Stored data
::::

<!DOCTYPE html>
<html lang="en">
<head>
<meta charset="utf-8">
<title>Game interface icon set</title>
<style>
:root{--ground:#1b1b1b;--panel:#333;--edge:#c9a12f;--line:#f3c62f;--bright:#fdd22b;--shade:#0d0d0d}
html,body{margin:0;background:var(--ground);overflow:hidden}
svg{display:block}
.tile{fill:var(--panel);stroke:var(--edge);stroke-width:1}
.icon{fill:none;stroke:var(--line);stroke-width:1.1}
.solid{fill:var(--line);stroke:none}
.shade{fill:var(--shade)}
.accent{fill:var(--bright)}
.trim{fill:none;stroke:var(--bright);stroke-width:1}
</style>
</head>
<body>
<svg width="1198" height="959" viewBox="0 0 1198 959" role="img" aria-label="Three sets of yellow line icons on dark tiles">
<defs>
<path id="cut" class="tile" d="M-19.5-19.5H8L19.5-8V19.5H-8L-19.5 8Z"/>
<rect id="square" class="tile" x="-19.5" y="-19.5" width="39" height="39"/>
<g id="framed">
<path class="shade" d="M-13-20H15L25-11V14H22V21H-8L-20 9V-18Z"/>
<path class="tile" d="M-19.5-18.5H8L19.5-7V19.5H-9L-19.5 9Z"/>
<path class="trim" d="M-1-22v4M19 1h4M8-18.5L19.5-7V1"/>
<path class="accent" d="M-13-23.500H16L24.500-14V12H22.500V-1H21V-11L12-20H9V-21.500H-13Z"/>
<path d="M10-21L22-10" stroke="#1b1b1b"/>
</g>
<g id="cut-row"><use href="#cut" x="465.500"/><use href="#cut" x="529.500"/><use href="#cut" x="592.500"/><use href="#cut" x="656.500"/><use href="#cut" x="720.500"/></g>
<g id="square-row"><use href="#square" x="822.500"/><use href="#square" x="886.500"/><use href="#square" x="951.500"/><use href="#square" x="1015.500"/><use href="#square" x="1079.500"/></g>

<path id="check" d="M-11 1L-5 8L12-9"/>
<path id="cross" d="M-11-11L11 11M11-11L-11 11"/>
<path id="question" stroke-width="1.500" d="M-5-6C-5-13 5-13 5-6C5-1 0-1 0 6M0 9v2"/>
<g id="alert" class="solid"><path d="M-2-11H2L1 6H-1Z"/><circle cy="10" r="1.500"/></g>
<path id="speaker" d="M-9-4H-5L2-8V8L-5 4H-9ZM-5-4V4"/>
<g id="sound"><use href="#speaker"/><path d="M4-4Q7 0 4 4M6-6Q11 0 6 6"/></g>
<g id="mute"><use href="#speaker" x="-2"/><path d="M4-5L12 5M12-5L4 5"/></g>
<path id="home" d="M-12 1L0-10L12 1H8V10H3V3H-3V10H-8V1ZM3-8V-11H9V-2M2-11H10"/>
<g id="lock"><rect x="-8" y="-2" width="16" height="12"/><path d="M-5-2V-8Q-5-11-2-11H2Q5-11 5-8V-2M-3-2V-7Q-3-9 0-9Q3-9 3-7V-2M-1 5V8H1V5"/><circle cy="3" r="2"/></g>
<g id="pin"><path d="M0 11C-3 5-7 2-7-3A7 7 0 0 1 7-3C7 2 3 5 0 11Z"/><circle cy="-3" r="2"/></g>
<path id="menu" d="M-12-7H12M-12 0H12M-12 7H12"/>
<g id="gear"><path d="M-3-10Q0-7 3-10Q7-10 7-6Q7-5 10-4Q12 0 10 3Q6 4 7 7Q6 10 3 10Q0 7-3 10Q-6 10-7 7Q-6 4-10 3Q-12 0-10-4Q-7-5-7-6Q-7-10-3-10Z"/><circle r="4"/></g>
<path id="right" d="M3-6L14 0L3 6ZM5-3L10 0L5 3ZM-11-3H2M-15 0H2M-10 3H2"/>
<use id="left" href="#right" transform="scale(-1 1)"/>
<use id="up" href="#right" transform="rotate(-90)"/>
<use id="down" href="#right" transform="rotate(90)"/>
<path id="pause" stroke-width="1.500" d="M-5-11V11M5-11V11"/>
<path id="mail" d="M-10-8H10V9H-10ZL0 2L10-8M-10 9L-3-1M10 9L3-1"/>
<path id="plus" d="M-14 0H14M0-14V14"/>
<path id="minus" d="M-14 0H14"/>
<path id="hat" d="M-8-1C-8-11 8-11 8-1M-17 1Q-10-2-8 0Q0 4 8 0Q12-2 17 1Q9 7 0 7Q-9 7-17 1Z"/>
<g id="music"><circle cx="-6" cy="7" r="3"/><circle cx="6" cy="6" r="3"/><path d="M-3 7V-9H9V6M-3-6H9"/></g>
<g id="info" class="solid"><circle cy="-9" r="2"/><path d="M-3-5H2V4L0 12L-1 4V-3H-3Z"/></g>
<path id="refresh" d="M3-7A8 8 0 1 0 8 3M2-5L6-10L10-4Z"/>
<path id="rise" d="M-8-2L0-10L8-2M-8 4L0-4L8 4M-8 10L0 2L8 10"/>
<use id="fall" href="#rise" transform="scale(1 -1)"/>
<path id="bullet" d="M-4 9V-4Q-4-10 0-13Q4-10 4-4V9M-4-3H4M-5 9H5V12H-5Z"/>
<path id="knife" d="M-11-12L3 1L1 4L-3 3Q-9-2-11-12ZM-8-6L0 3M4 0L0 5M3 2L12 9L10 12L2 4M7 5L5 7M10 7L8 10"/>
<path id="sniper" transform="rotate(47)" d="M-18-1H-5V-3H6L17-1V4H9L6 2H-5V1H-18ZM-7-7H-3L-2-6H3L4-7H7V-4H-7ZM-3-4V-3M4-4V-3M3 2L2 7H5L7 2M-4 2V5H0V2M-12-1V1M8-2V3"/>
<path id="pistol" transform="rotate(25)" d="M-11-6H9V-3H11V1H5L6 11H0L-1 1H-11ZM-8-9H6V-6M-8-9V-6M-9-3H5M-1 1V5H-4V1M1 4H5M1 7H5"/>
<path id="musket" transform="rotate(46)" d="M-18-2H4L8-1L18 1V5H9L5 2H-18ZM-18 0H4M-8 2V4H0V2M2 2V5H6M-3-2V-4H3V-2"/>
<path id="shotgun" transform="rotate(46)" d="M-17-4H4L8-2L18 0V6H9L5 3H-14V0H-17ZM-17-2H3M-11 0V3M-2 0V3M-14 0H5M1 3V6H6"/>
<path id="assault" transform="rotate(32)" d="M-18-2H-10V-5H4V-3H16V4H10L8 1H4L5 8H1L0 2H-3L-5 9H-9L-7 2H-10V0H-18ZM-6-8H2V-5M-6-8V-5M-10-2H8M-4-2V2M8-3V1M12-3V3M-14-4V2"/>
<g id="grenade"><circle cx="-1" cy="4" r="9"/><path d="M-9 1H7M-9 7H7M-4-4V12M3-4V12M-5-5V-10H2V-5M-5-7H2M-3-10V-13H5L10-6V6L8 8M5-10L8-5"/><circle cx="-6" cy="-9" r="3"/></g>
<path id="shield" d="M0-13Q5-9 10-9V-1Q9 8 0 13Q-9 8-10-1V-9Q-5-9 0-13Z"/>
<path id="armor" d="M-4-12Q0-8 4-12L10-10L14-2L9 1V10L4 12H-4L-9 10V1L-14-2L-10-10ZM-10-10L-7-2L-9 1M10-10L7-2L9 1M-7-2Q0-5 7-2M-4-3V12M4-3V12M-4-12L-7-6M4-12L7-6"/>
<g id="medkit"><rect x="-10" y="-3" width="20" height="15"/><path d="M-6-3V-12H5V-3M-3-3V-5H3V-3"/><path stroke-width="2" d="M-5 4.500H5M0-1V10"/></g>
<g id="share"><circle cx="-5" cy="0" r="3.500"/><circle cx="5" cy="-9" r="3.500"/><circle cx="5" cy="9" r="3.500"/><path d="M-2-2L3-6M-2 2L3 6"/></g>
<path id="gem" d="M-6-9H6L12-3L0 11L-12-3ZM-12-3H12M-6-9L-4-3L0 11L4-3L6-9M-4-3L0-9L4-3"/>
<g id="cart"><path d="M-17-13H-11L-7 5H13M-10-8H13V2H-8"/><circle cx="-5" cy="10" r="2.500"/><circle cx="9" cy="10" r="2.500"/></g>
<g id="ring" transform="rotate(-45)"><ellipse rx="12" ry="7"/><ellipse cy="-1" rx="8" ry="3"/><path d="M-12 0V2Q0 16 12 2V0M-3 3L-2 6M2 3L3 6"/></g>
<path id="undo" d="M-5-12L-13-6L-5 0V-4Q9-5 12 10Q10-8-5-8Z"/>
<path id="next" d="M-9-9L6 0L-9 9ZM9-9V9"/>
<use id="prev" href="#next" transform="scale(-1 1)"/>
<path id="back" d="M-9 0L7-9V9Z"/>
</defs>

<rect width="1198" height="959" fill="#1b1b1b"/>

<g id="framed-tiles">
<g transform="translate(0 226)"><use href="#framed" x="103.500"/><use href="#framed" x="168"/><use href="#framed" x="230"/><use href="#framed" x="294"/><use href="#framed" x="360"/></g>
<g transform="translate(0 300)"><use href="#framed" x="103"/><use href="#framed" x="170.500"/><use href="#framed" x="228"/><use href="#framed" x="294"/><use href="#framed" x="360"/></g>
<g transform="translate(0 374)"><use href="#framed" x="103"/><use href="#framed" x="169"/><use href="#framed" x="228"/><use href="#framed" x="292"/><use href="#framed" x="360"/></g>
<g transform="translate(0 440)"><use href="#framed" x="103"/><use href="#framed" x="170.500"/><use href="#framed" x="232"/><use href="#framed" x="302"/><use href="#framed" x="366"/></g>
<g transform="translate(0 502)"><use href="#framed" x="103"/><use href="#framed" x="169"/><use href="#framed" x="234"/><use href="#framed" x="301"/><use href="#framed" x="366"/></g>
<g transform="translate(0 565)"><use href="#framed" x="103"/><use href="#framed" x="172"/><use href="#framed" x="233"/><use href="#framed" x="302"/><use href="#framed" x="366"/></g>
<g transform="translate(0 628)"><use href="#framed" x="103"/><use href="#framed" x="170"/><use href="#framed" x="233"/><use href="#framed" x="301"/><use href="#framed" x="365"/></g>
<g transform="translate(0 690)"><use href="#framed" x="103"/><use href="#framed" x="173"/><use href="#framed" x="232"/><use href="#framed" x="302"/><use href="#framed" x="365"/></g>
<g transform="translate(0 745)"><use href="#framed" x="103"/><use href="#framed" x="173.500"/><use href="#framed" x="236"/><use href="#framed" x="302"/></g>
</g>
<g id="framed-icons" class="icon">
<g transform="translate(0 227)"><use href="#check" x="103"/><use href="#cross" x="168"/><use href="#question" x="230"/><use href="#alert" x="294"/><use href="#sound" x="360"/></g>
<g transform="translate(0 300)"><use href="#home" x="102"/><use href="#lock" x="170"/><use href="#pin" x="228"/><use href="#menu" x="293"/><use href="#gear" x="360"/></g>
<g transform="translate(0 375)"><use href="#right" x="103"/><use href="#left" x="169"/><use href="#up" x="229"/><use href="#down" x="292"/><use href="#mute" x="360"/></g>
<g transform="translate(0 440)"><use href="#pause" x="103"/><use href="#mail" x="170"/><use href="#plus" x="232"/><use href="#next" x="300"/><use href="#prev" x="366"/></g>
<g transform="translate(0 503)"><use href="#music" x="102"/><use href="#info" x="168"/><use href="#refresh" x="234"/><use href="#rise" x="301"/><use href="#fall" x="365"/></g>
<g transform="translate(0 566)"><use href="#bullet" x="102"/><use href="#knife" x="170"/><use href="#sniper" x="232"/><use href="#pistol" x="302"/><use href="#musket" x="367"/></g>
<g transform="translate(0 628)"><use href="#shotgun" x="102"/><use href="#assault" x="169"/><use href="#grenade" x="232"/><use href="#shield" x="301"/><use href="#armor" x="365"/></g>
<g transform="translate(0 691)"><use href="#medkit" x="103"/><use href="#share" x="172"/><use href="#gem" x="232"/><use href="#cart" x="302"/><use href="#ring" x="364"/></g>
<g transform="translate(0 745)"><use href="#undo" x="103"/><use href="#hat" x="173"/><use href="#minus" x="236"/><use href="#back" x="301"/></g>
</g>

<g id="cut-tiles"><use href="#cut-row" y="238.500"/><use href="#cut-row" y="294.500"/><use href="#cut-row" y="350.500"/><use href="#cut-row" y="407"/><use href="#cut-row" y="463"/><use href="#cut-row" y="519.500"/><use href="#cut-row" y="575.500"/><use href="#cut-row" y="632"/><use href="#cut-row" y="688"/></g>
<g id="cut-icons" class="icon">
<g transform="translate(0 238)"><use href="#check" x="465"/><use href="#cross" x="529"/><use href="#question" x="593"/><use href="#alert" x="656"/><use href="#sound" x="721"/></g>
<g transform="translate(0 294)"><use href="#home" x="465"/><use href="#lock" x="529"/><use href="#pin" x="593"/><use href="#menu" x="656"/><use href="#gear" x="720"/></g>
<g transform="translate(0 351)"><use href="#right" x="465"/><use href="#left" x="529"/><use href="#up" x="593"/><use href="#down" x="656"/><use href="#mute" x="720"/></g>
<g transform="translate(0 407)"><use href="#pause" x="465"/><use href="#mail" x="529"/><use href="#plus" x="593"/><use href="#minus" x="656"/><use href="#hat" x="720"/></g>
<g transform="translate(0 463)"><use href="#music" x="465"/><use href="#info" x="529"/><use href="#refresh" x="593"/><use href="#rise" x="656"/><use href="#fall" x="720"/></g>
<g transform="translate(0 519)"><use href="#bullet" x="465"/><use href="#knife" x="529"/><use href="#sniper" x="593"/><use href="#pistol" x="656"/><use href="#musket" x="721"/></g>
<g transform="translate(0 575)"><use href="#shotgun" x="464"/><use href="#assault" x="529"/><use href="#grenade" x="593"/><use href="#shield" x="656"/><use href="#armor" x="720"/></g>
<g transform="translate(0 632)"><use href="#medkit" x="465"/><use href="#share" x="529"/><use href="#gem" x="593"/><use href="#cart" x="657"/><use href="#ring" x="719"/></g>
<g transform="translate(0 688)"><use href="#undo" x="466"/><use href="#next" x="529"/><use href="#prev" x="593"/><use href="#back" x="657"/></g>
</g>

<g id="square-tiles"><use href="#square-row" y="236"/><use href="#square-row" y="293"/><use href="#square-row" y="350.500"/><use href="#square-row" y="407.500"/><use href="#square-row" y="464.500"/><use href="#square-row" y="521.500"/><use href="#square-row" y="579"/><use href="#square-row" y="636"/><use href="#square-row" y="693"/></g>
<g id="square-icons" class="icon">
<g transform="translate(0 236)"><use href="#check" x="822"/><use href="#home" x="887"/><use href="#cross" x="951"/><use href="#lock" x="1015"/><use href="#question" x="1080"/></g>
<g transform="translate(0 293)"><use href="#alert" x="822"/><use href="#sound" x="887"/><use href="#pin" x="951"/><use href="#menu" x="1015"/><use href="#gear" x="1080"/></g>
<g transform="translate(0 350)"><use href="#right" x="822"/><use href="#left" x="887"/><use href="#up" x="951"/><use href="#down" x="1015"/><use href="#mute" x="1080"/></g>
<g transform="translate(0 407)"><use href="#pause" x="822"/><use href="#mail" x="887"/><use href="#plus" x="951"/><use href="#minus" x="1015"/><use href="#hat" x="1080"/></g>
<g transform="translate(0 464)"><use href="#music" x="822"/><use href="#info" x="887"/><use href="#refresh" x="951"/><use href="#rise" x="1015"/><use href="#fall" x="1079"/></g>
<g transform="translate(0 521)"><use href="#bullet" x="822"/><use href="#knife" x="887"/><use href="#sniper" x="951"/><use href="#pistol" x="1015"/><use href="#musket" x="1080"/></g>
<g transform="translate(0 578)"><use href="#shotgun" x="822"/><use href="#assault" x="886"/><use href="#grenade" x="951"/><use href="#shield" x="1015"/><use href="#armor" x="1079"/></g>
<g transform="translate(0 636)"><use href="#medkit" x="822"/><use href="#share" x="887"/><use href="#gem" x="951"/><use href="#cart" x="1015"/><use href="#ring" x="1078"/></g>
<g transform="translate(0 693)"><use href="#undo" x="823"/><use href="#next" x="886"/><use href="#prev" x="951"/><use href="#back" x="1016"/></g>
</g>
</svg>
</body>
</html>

::::

- _Task directions_
Scan the entries above for the string "stroke", and copy every line where it turns up.

- _Solution for this problem_
.tile{fill:var(--panel);stroke:var(--edge);stroke-width:1}
.icon{fill:none;stroke:var(--line);stroke-width:1.1}
.solid{fill:var(--line);stroke:none}
.trim{fill:none;stroke:var(--bright);stroke-width:1}
<path d="M10-21L22-10" stroke="#1b1b1b"/>
<path id="question" stroke-width="1.500" d="M-5-6C-5-13 5-13 5-6C5-1 0-1 0 6M0 9v2"/>
<path id="pause" stroke-width="1.500" d="M-5-11V11M5-11V11"/>
<g id="medkit"><rect x="-10" y="-3" width="20" height="15"/><path d="M-6-3V-12H5V-3M-3-3V-5H3V-3"/><path stroke-width="2" d="M-5 4.500H5M0-1V10"/></g>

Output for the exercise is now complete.